What is required
Report every line of the entries that contains the word "attrs".

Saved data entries
|---|

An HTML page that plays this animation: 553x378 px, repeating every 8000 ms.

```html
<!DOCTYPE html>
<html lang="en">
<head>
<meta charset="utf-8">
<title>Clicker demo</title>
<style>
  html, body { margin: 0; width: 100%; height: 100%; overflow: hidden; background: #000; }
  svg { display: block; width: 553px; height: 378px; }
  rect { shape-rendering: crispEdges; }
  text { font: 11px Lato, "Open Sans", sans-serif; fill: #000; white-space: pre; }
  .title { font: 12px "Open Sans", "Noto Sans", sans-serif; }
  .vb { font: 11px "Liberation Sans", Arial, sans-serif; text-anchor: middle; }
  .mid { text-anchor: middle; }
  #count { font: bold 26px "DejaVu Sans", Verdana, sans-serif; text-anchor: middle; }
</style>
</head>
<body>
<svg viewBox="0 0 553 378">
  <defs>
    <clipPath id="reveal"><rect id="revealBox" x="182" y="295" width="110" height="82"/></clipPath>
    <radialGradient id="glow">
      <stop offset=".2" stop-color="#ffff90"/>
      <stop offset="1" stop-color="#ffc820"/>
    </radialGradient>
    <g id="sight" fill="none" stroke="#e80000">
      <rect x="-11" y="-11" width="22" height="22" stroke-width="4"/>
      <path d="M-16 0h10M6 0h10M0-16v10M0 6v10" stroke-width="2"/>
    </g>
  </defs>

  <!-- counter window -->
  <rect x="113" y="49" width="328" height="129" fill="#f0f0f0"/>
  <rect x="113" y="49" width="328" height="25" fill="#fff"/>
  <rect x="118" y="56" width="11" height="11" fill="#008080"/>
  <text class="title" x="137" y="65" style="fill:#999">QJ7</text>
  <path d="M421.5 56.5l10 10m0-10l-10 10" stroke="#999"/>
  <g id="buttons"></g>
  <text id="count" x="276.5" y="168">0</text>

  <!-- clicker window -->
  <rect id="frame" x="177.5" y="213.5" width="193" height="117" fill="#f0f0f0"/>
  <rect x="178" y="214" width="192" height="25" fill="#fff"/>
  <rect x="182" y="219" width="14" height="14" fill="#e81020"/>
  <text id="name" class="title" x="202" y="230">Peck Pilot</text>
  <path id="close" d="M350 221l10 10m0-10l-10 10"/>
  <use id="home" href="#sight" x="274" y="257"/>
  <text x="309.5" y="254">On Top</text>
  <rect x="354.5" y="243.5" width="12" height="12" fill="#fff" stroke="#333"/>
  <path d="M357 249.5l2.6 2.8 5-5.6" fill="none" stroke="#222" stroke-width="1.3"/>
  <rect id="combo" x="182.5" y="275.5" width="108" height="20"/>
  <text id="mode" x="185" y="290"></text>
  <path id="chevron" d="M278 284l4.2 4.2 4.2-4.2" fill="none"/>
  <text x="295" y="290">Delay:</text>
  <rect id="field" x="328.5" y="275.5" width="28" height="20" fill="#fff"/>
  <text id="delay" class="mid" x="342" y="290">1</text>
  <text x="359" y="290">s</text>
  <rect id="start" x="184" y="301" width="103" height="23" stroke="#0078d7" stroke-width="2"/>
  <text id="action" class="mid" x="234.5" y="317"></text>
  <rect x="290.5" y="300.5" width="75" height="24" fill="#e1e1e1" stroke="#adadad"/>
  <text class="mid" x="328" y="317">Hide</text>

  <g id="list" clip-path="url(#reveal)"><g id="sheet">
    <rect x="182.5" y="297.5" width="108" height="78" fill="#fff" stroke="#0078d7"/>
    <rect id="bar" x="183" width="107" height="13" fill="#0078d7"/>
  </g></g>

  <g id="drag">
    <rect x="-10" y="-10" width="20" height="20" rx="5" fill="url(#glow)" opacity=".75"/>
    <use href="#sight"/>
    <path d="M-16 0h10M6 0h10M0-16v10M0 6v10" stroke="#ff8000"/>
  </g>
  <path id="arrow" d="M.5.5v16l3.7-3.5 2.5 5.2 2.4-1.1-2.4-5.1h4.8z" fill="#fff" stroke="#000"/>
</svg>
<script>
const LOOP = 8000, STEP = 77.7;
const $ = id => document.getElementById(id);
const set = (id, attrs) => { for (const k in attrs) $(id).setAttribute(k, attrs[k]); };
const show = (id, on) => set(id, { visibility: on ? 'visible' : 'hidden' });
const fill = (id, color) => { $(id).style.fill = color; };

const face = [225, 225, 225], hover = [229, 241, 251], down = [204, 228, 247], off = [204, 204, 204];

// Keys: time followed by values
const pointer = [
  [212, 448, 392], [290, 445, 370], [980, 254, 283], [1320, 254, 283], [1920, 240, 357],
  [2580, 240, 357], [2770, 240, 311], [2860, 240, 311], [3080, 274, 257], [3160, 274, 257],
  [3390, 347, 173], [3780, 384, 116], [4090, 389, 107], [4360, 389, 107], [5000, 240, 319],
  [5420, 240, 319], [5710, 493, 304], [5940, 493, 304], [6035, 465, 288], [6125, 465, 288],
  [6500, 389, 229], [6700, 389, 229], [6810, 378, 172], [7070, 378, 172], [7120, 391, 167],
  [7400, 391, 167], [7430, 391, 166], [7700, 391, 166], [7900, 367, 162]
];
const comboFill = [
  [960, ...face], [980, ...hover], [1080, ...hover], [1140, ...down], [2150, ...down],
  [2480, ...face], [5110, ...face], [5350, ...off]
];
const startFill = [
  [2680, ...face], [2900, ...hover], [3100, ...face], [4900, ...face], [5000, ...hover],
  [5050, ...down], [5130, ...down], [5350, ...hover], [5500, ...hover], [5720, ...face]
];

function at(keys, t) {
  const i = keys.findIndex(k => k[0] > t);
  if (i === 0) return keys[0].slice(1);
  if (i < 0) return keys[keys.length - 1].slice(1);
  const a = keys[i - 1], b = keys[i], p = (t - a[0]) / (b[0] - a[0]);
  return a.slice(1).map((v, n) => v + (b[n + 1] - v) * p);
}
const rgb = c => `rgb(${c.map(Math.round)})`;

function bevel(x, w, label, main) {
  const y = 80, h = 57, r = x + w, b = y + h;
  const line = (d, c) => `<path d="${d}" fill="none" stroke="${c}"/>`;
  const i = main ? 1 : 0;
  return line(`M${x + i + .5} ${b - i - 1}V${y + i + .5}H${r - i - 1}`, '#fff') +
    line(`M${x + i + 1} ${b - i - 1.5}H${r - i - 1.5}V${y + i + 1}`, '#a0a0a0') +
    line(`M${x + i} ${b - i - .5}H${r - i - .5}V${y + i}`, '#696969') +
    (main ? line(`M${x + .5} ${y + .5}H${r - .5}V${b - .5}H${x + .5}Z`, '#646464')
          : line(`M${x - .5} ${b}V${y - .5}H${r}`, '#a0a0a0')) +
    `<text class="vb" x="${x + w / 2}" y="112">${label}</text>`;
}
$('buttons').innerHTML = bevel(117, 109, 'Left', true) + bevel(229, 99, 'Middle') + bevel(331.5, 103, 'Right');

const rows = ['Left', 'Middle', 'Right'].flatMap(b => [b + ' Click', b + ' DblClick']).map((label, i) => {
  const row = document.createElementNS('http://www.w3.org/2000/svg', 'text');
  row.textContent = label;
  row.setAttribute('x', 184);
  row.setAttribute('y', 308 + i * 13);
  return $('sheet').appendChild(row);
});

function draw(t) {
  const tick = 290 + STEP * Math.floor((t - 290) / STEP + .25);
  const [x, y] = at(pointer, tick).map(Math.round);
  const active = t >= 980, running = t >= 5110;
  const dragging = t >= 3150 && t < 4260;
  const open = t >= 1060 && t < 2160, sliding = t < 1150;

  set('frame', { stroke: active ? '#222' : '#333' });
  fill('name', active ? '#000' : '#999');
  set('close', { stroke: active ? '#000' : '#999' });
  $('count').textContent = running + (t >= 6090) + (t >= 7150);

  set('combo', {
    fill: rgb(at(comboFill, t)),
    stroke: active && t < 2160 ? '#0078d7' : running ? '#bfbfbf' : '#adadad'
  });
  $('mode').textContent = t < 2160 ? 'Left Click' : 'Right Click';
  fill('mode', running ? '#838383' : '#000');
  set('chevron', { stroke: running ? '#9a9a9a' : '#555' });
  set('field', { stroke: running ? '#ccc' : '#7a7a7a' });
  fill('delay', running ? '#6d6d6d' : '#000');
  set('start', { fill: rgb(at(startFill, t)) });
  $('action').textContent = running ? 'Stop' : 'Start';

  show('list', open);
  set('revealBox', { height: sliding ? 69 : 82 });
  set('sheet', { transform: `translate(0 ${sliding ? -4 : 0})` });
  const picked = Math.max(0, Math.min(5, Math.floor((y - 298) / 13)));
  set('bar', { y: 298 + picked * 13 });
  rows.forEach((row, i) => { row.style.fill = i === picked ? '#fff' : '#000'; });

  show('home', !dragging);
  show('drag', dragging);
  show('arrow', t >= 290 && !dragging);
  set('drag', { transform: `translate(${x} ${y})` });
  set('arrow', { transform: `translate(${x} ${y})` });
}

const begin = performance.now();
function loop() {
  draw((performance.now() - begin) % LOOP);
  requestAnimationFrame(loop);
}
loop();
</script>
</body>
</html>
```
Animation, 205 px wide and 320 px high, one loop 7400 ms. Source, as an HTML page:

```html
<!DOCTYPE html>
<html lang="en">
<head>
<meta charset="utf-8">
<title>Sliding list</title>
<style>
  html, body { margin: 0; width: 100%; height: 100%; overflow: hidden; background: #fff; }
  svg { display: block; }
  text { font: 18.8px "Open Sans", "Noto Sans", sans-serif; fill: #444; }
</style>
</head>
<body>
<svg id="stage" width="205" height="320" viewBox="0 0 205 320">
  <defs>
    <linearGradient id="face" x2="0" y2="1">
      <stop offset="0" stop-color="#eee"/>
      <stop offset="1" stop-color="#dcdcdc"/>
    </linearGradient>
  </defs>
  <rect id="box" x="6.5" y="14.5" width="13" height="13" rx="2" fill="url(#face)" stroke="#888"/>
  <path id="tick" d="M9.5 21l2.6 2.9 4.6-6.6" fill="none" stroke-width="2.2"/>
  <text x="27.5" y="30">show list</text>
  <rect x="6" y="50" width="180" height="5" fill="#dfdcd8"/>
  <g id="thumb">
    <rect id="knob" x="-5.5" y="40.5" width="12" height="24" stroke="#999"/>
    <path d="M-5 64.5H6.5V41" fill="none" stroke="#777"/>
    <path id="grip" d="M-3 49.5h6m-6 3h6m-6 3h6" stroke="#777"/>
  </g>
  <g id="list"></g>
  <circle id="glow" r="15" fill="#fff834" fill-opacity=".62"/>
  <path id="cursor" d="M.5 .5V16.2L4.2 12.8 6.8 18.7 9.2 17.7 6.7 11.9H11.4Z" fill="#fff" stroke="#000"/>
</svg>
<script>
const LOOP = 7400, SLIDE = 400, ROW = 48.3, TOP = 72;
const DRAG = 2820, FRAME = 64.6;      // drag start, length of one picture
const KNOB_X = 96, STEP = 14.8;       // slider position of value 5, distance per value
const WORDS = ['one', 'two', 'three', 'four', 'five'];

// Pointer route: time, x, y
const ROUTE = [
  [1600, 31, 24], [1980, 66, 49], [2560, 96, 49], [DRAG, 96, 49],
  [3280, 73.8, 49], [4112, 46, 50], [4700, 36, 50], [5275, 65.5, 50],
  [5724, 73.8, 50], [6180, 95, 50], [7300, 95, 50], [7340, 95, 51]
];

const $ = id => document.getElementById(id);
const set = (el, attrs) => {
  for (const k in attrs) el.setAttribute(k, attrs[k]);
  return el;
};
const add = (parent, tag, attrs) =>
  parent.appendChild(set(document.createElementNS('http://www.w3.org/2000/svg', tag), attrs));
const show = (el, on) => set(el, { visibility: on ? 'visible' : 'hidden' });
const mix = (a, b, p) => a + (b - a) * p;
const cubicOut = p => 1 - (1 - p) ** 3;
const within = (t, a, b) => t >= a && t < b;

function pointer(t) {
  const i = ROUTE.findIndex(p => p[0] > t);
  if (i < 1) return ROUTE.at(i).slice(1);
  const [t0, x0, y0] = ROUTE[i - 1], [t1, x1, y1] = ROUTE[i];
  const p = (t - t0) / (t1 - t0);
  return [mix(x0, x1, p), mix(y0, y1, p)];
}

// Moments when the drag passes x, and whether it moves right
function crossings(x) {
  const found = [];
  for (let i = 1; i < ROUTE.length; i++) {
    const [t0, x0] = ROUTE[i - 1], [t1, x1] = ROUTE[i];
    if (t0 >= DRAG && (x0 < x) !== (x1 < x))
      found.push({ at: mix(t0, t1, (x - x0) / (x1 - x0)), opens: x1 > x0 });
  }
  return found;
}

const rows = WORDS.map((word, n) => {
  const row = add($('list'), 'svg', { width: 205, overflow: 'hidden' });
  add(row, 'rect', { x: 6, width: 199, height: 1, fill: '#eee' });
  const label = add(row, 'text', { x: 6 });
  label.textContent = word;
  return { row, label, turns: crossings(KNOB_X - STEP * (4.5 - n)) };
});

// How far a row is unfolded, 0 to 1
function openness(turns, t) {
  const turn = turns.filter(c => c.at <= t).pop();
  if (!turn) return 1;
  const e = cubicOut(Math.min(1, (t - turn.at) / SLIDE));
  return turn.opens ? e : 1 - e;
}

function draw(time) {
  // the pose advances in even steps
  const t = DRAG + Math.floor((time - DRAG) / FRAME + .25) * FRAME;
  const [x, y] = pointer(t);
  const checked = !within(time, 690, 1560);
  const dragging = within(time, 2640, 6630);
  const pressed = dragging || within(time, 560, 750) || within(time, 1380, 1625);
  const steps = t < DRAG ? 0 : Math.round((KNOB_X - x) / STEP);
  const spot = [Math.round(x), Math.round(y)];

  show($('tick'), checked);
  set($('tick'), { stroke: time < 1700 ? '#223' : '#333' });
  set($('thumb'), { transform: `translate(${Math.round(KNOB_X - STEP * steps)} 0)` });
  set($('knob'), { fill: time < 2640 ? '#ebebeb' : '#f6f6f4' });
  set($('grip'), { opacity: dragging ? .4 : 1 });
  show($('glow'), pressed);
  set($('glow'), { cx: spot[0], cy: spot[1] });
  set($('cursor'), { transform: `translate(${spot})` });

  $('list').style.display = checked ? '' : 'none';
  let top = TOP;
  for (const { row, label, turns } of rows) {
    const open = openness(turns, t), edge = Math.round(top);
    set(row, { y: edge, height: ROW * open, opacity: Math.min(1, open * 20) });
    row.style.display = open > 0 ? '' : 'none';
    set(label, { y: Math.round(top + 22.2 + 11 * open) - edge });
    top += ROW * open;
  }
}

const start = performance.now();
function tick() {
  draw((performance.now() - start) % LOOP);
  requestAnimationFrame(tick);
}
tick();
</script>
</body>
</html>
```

|---|

Response to the task
const set = (id, attrs) => { for (const k in attrs) $(id).setAttribute(k, attrs[k]); };
const set = (el, attrs) => {
  for (const k in attrs) el.setAttribute(k, attrs[k]);
const add = (parent, tag, attrs) =>
  parent.appendChild(set(document.createElementNS('http://www.w3.org/2000/svg', tag), attrs));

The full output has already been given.